Start of ENTRIES SUPPLIED

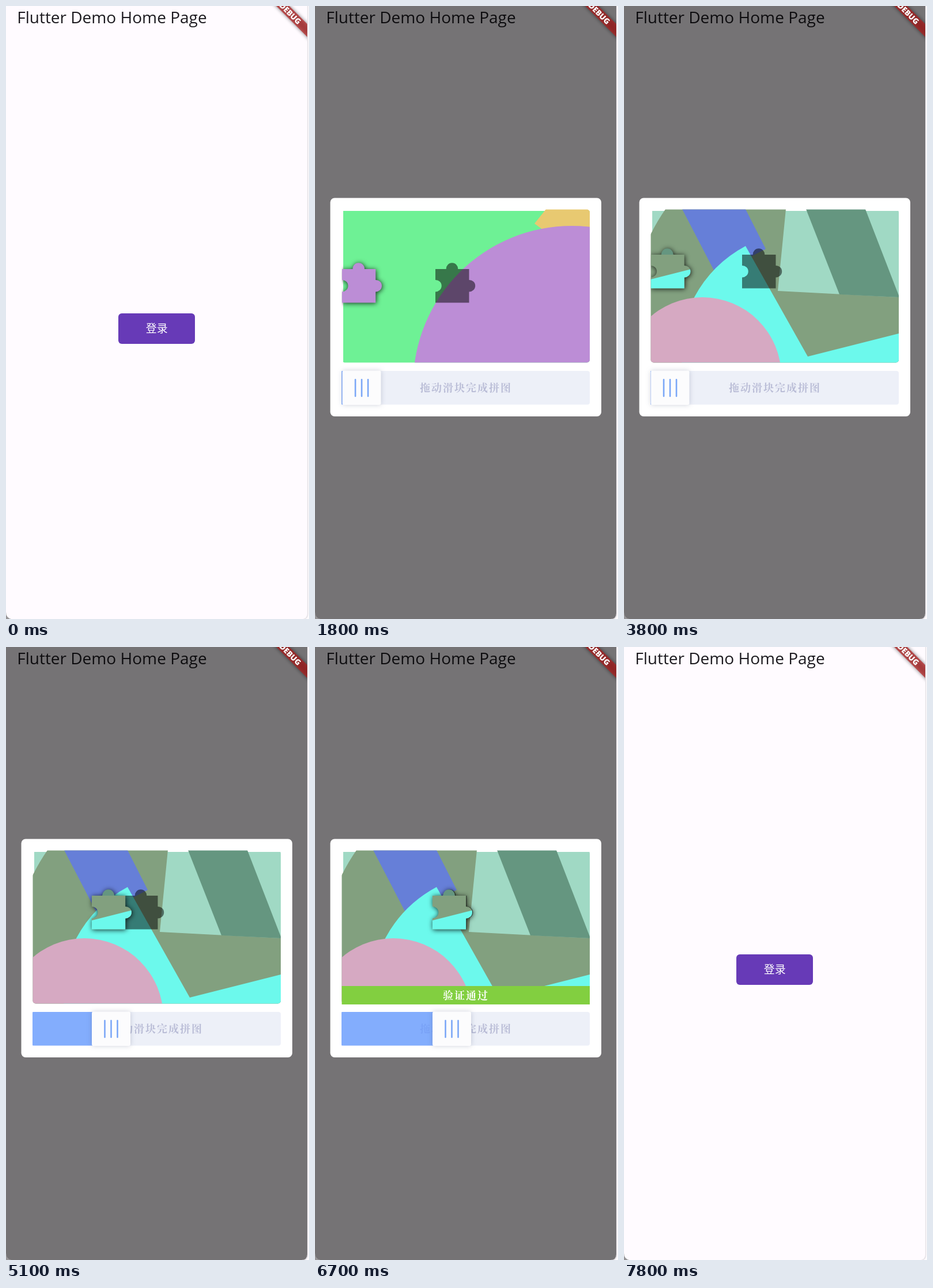
An HTML page for the animation above (10 s loop, 526 by 1065 pixels).

```html
<!DOCTYPE html>
<html lang="zh-CN">
<head>
<meta charset="utf-8">
<title>Slider captcha</title>
<style>
  html, body { margin: 0; width: 100%; height: 100%; overflow: hidden; background: #fdfbfd; }
  svg { display: block; }
  .hint, .banner text { font: bold 18px "Noto Serif CJK SC", "Noto Sans CJK SC", serif; letter-spacing: 2px; }
  .hint { fill: #b9bcd6; }
  .banner text { fill: #fff; }
  .piece { filter: drop-shadow(1px 1px 4px rgba(0, 0, 0, .8)); }
  #handle rect { filter: drop-shadow(0 0 4px rgba(60, 70, 110, .25)); }
</style>
</head>
<body>
<svg width="526" height="1065" viewBox="0 0 526 1065">
  <defs>
    <path id="jigsaw" d="M0 0H18.7A10.26 10.26 0 1 1 39.2 0H58.5V18.9A10.26 10.26 0 1 1 58.5 39.4V58.5H0V39.4A10.26 10.26 0 1 0 0 18.9Z"/>
    <clipPath id="jigsawClip"><use href="#jigsaw"/></clipPath>
    <clipPath id="pictureClip"><rect x="46.5" y="353.5" width="430.5" height="266" rx="5"/></clipPath>
    <clipPath id="bannerClip"><rect x="46" y="353" width="431.5" height="268"/></clipPath>
    <clipPath id="windowClip"><path id="window" d="M0 0H523V1055Q523 1065 513 1065H9Q0 1063 0 1053Z"/></clipPath>
    <filter id="blur" x="-20%" y="-100%" width="140%" height="300%"><feGaussianBlur stdDeviation="3"/></filter>
  </defs>

  <rect y="1050" width="12" height="15" fill="#969496"/>
  <path d="M523.5 0V1056Q523.5 1064 516 1065" fill="none" stroke="#e6e2e7" stroke-width="2"/>
  <use href="#window" fill="#fffbff"/>
  <text x="19.3" y="29.5" font-family="Open Sans, Noto Sans, sans-serif" font-size="28" fill="#1d1b20">Flutter Demo Home Page</text>
  <g id="button">
    <rect x="195" y="534" width="133" height="53" rx="6" fill="#673ab7"/>
    <text x="261.7" y="567" text-anchor="middle" font-family="Noto Sans CJK SC, sans-serif" font-size="19" fill="#fff">登录</text>
  </g>
  <use id="barrier" href="#window"/>

  <g id="dialog">
    <rect x="26.5" y="333.5" width="470.5" height="379.5" rx="7.5" fill="#fff"/>

    <g id="picture" clip-path="url(#pictureClip)">
      <g id="scene1">
        <path fill="#6ef195" d="M49 356H477V620H49Z"/>
        <path fill="#e8c971" d="M401 353H477V400H411L381 378Z"/>
        <circle cx="446" cy="657.7" r="275.7" fill="#bc8dd6"/>
        <use href="#jigsaw" x="209" y="457" opacity=".5"/>
        <g class="piece"><use href="#jigsaw" fill="#bc8dd6"/></g>
      </g>
      <g id="scene2">
        <path fill="#a0d9c4" d="M49 356H477V620H49Z"/>
        <path fill="#82a07f" d="M46 397Q58 373 72 353H281L267 495L477 506V620H46Z"/>
        <path fill="#659680" d="M316 353H419L477 503V506L374 501Z"/>
        <path fill="#667fd8" d="M101 353H211L246 422L221 435L156 468V459Z"/>
        <path fill="#6cf9ec" d="M122 506A218 218 0 0 1 211 417L319 609L477 569V620H100Z"/>
        <circle cx="136" cy="643" r="137" fill="#d6a9c2"/>
        <use href="#jigsaw" x="205" y="432" opacity=".5"/>
        <g class="piece">
          <g clip-path="url(#jigsawClip)">
            <path fill="#82a07f" d="M-1 -1H71V60H-1Z"/>
            <path fill="#659680" d="M10 -12H50V0H10Z"/>
            <path fill="#6cf9ec" d="M-1 43.3L71 25V60H-1Z"/>
          </g>
        </g>
      </g>
    </g>

    <g clip-path="url(#bannerClip)">
      <g id="failed" class="banner">
        <rect x="46.5" y="589" width="430.5" height="32" fill="#cc5749"/>
        <text x="182" y="611.5">验证失败，请重试</text>
      </g>
      <g id="passed" class="banner">
        <rect x="46.5" y="589" width="430.5" height="32" fill="#82cf40"/>
        <text x="222" y="611.5">验证通过</text>
      </g>
    </g>

    <rect x="46" y="634" width="431" height="58.5" rx="4" fill="#edf0f8"/>
    <text class="hint" x="182" y="670">拖动滑块完成拼图</text>
    <rect id="fill" x="46" y="634" height="58.5" rx="1" fill="#6a9dff" opacity=".8"/>
    <g id="handle">
      <rect y="633.5" width="67" height="59.5" rx="3" fill="#fcfcfd"/>
      <path d="M22.5 649V678M33.5 649V678M44.5 649V678" stroke="#7ba7f7" stroke-width="2.6" stroke-linecap="round"/>
    </g>
  </g>

  <g clip-path="url(#windowClip)">
    <g transform="translate(493.5 13) rotate(45)">
      <rect x="-60" y="-8" width="120" height="16" opacity=".5" filter="url(#blur)"/>
      <rect x="-60" y="-8" width="120" height="16" fill="#b71c1c" opacity=".68"/>
      <text y="4.8" text-anchor="middle" font-family="Open Sans, Noto Sans, sans-serif" font-size="13.4" font-weight="800" fill="#fff">DEBUG</text>
    </g>
  </g>
</svg>

<script>
  const LOOP = 10000, STEP = 100;
  const get = id => document.getElementById(id);
  const show = (id, on) => get(id).setAttribute('display', on ? 'inline' : 'none');
  const move = (el, x, y) => el.setAttribute('transform', `translate(${x} ${y})`);
  const ramp = (t, from, to) => Math.min(1, Math.max(0, (t - from) / (to - from)));
  const smooth = (t, from, to) => {
    const u = ramp(t, from, to);
    return u * u * (3 - 2 * u);
  };
  const pieces = document.querySelectorAll('.piece');

  function dragOffset(t) {
    if (t < 3700) return 246.4 * smooth(t, 1780, 2300);
    return 102.5 * smooth(t, 4660, 5100) + 55 * smooth(t, 5220, 6200);
  }

  function render(t) {
    const open = ramp(t, 832, 982) - ramp(t, 7590, 7740);
    const fade = 1 - (1 - open) ** 1.6;
    get('barrier').setAttribute('opacity', 0.54 * (1 - (1 - open) ** 2.2));
    get('dialog').setAttribute('opacity', fade);
    get('button').setAttribute('opacity', 1 - fade);
    show('dialog', open > 0);

    show('picture', t >= 1000);
    show('scene1', t < 3700);
    show('scene2', t >= 3700);

    const x = 46.5 + dragOffset(t);
    move(get('handle'), x, 0);
    get('fill').setAttribute('width', x - 45);
    move(pieces[0], x - 0.8, 457);
    move(pieces[1], x - 0.3, 432);

    const failed = ramp(t, 2400, 2800) - ramp(t, 3600, 3800);
    move(get('failed'), 0, 33 * (1 - failed));
    move(get('passed'), 0, 33 * (1 - ramp(t, 6300, 6700)));
  }

  function tick() {
    const t = performance.now() % LOOP;
    render(Math.floor(t / STEP) * STEP);
    requestAnimationFrame(tick);
  }
  tick();
</script>
</body>
</html>
```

End of ENTRIES SUPPLIED

[WHAT IS BEING ASKED]
Reproduce each record from above exactly; pictures do not belong in the copy.

[OUTPUT OF THE TASK]
An HTML page for the animation above (10 s loop, 526 by 1065 pixels).

```html
<!DOCTYPE html>
<html lang="zh-CN">
<head>
<meta charset="utf-8">
<title>Slider captcha</title>
<style>
  html, body { margin: 0; width: 100%; height: 100%; overflow: hidden; background: #fdfbfd; }
  svg { display: block; }
  .hint, .banner text { font: bold 18px "Noto Serif CJK SC", "Noto Sans CJK SC", serif; letter-spacing: 2px; }
  .hint { fill: #b9bcd6; }
  .banner text { fill: #fff; }
  .piece { filter: drop-shadow(1px 1px 4px rgba(0, 0, 0, .8)); }
  #handle rect { filter: drop-shadow(0 0 4px rgba(60, 70, 110, .25)); }
</style>
</head>
<body>
<svg width="526" height="1065" viewBox="0 0 526 1065">
  <defs>
    <path id="jigsaw" d="M0 0H18.7A10.26 10.26 0 1 1 39.2 0H58.5V18.9A10.26 10.26 0 1 1 58.5 39.4V58.5H0V39.4A10.26 10.26 0 1 0 0 18.9Z"/>
    <clipPath id="jigsawClip"><use href="#jigsaw"/></clipPath>
    <clipPath id="pictureClip"><rect x="46.5" y="353.5" width="430.5" height="266" rx="5"/></clipPath>
    <clipPath id="bannerClip"><rect x="46" y="353" width="431.5" height="268"/></clipPath>
    <clipPath id="windowClip"><path id="window" d="M0 0H523V1055Q523 1065 513 1065H9Q0 1063 0 1053Z"/></clipPath>
    <filter id="blur" x="-20%" y="-100%" width="140%" height="300%"><feGaussianBlur stdDeviation="3"/></filter>
  </defs>

  <rect y="1050" width="12" height="15" fill="#969496"/>
  <path d="M523.5 0V1056Q523.5 1064 516 1065" fill="none" stroke="#e6e2e7" stroke-width="2"/>
  <use href="#window" fill="#fffbff"/>
  <text x="19.3" y="29.5" font-family="Open Sans, Noto Sans, sans-serif" font-size="28" fill="#1d1b20">Flutter Demo Home Page</text>
  <g id="button">
    <rect x="195" y="534" width="133" height="53" rx="6" fill="#673ab7"/>
    <text x="261.7" y="567" text-anchor="middle" font-family="Noto Sans CJK SC, sans-serif" font-size="19" fill="#fff">登录</text>
  </g>
  <use id="barrier" href="#window"/>

  <g id="dialog">
    <rect x="26.5" y="333.5" width="470.5" height="379.5" rx="7.5" fill="#fff"/>

    <g id="picture" clip-path="url(#pictureClip)">
      <g id="scene1">
        <path fill="#6ef195" d="M49 356H477V620H49Z"/>
        <path fill="#e8c971" d="M401 353H477V400H411L381 378Z"/>
        <circle cx="446" cy="657.7" r="275.7" fill="#bc8dd6"/>
        <use href="#jigsaw" x="209" y="457" opacity=".5"/>
        <g class="piece"><use href="#jigsaw" fill="#bc8dd6"/></g>
      </g>
      <g id="scene2">
        <path fill="#a0d9c4" d="M49 356H477V620H49Z"/>
        <path fill="#82a07f" d="M46 397Q58 373 72 353H281L267 495L477 506V620H46Z"/>
        <path fill="#659680" d="M316 353H419L477 503V506L374 501Z"/>
        <path fill="#667fd8" d="M101 353H211L246 422L221 435L156 468V459Z"/>
        <path fill="#6cf9ec" d="M122 506A218 218 0 0 1 211 417L319 609L477 569V620H100Z"/>
        <circle cx="136" cy="643" r="137" fill="#d6a9c2"/>
        <use href="#jigsaw" x="205" y="432" opacity=".5"/>
        <g class="piece">
          <g clip-path="url(#jigsawClip)">
            <path fill="#82a07f" d="M-1 -1H71V60H-1Z"/>
            <path fill="#659680" d="M10 -12H50V0H10Z"/>
            <path fill="#6cf9ec" d="M-1 43.3L71 25V60H-1Z"/>
          </g>
        </g>
      </g>
    </g>

    <g clip-path="url(#bannerClip)">
      <g id="failed" class="banner">
        <rect x="46.5" y="589" width="430.5" height="32" fill="#cc5749"/>
        <text x="182" y="611.5">验证失败，请重试</text>
      </g>
      <g id="passed" class="banner">
        <rect x="46.5" y="589" width="430.5" height="32" fill="#82cf40"/>
        <text x="222" y="611.5">验证通过</text>
      </g>
    </g>

    <rect x="46" y="634" width="431" height="58.5" rx="4" fill="#edf0f8"/>
    <text class="hint" x="182" y="670">拖动滑块完成拼图</text>
    <rect id="fill" x="46" y="634" height="58.5" rx="1" fill="#6a9dff" opacity=".8"/>
    <g id="handle">
      <rect y="633.5" width="67" height="59.5" rx="3" fill="#fcfcfd"/>
      <path d="M22.5 649V678M33.5 649V678M44.5 649V678" stroke="#7ba7f7" stroke-width="2.6" stroke-linecap="round"/>
    </g>
  </g>

  <g clip-path="url(#windowClip)">
    <g transform="translate(493.5 13) rotate(45)">
      <rect x="-60" y="-8" width="120" height="16" opacity=".5" filter="url(#blur)"/>
      <rect x="-60" y="-8" width="120" height="16" fill="#b71c1c" opacity=".68"/>
      <text y="4.8" text-anchor="middle" font-family="Open Sans, Noto Sans, sans-serif" font-size="13.4" font-weight="800" fill="#fff">DEBUG</text>
    </g>
  </g>
</svg>

<script>
  const LOOP = 10000, STEP = 100;
  const get = id => document.getElementById(id);
  const show = (id, on) => get(id).setAttribute('display', on ? 'inline' : 'none');
  const move = (el, x, y) => el.setAttribute('transform', `translate(${x} ${y})`);
  const ramp = (t, from, to) => Math.min(1, Math.max(0, (t - from) / (to - from)));
  const smooth = (t, from, to) => {
    const u = ramp(t, from, to);
    return u * u * (3 - 2 * u);
  };
  const pieces = document.querySelectorAll('.piece');

  function dragOffset(t) {
    if (t < 3700) return 246.4 * smooth(t, 1780, 2300);
    return 102.5 * smooth(t, 4660, 5100) + 55 * smooth(t, 5220, 6200);
  }

  function render(t) {
    const open = ramp(t, 832, 982) - ramp(t, 7590, 7740);
    const fade = 1 - (1 - open) ** 1.6;
    get('barrier').setAttribute('opacity', 0.54 * (1 - (1 - open) ** 2.2));
    get('dialog').setAttribute('opacity', fade);
    get('button').setAttribute('opacity', 1 - fade);
    show('dialog', open > 0);

    show('picture', t >= 1000);
    show('scene1', t < 3700);
    show('scene2', t >= 3700);

    const x = 46.5 + dragOffset(t);
    move(get('handle'), x, 0);
    get('fill').setAttribute('width', x - 45);
    move(pieces[0], x - 0.8, 457);
    move(pieces[1], x - 0.3, 432);

    const failed = ramp(t, 2400, 2800) - ramp(t, 3600, 3800);
    move(get('failed'), 0, 33 * (1 - failed));
    move(get('passed'), 0, 33 * (1 - ramp(t, 6300, 6700)));
  }

  function tick() {
    const t = performance.now() % LOOP;
    render(Math.floor(t / STEP) * STEP);
    requestAnimationFrame(tick);
  }
  tick();
</script>
</body>
</html>
```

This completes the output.